Top of Provided data

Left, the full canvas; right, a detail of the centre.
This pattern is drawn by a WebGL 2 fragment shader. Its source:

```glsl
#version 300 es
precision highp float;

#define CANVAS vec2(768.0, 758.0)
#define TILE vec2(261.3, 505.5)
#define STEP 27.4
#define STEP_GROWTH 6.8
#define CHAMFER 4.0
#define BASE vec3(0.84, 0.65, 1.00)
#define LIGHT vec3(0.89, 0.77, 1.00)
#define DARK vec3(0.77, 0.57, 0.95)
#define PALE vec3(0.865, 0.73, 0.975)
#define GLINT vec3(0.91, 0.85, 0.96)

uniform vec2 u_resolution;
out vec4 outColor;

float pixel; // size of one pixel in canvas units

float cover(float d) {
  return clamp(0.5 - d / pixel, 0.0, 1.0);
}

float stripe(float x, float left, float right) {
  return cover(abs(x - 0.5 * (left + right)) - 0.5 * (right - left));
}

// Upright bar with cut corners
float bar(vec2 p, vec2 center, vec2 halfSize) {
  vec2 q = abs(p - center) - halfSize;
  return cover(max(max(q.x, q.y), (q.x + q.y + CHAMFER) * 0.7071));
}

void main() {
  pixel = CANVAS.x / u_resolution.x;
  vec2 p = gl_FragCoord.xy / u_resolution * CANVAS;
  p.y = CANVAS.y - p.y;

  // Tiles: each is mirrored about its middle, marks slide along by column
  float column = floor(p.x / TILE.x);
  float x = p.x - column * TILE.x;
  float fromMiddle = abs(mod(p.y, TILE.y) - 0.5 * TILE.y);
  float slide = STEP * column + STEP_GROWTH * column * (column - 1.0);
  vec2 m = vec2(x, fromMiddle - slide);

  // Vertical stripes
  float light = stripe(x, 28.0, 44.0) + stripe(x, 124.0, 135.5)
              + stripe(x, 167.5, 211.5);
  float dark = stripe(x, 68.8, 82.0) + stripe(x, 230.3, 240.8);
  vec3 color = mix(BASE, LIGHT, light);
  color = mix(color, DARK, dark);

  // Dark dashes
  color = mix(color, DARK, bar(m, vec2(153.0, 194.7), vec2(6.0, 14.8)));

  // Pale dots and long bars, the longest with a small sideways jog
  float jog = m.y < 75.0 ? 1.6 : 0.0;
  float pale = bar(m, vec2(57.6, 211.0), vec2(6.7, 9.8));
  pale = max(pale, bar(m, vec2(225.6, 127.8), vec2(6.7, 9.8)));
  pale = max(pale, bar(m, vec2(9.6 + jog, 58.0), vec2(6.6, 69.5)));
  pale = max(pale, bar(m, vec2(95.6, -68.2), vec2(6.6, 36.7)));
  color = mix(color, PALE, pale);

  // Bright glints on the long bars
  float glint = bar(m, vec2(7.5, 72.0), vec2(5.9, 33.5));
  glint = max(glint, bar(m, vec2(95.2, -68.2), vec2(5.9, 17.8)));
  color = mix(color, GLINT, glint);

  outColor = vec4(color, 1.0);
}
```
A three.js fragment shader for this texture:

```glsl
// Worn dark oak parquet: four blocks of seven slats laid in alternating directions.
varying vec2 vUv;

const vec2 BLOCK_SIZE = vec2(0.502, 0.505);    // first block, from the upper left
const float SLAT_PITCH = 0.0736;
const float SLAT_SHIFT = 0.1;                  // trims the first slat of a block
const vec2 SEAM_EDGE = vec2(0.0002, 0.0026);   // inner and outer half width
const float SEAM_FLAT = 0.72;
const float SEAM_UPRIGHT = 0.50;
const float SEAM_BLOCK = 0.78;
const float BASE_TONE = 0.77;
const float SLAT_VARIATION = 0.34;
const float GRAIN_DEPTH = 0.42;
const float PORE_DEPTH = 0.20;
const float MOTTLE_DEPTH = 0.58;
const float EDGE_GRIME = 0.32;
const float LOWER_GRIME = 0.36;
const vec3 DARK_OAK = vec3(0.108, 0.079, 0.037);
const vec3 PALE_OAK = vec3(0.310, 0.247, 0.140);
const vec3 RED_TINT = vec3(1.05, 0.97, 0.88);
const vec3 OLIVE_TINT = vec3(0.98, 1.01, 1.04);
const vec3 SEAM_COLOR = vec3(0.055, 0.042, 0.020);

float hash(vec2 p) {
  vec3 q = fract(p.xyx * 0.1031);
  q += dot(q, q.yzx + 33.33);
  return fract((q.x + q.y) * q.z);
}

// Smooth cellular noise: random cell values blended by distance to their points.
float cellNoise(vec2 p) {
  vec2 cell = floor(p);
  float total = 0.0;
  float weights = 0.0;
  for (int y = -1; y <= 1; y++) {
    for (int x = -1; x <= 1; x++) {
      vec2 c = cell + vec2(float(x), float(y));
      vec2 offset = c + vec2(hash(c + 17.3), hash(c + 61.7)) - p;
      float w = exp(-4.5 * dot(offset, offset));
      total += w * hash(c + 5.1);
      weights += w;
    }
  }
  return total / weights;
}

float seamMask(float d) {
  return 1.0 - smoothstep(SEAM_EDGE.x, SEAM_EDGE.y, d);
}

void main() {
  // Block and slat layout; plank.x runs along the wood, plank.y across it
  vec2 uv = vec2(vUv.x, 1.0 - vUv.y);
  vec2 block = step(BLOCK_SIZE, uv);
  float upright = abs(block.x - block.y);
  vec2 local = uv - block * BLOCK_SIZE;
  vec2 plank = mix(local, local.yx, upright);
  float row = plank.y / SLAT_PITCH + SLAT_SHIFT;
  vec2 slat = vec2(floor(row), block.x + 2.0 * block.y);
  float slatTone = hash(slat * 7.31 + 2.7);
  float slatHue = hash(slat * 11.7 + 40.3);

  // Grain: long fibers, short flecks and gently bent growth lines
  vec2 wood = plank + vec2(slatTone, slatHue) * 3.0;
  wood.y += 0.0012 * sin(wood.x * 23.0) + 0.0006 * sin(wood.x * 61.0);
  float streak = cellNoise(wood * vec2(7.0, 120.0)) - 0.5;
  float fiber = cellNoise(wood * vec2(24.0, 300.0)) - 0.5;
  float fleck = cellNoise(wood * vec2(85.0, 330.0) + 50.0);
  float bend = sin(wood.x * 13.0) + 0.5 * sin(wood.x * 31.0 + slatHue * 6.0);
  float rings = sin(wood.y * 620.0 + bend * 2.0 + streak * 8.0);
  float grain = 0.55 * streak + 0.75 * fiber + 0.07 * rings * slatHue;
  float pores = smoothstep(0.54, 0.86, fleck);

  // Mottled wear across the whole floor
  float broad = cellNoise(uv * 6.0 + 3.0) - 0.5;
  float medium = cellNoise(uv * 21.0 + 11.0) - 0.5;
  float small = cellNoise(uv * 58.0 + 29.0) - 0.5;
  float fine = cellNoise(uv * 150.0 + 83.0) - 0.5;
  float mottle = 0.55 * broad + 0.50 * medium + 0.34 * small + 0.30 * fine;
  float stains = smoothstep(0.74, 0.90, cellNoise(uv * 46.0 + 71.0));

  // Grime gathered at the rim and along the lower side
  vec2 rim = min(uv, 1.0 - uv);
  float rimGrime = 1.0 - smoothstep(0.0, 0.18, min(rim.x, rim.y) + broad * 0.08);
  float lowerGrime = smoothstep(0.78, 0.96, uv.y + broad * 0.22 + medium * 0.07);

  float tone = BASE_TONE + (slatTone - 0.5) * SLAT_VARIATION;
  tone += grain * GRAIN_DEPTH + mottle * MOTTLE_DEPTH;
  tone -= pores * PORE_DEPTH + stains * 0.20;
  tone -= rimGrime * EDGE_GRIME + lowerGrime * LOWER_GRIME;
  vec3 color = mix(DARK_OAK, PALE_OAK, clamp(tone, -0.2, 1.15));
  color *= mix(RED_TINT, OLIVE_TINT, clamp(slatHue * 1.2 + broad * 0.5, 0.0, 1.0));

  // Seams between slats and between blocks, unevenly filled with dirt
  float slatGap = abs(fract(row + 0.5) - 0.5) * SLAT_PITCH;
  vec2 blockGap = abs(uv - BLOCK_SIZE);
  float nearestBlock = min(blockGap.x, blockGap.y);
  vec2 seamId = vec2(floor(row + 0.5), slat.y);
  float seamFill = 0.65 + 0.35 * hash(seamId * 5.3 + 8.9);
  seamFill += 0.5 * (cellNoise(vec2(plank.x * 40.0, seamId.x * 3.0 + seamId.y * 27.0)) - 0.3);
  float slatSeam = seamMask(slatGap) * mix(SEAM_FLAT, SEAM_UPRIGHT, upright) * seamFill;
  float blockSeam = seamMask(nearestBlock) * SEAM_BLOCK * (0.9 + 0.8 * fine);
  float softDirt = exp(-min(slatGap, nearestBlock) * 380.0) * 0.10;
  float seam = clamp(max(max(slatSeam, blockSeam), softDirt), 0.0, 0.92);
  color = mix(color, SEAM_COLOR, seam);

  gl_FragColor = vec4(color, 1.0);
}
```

Bottom of Provided data

What is being asked: From the records given above, copy all lines containing "clamp".

Task solution:
  return clamp(0.5 - d / pixel, 0.0, 1.0);
  vec3 color = mix(DARK_OAK, PALE_OAK, clamp(tone, -0.2, 1.15));
  color *= mix(RED_TINT, OLIVE_TINT, clamp(slatHue * 1.2 + broad * 0.5, 0.0, 1.0));
  float seam = clamp(max(max(slatSeam, blockSeam), softDirt), 0.0, 0.92);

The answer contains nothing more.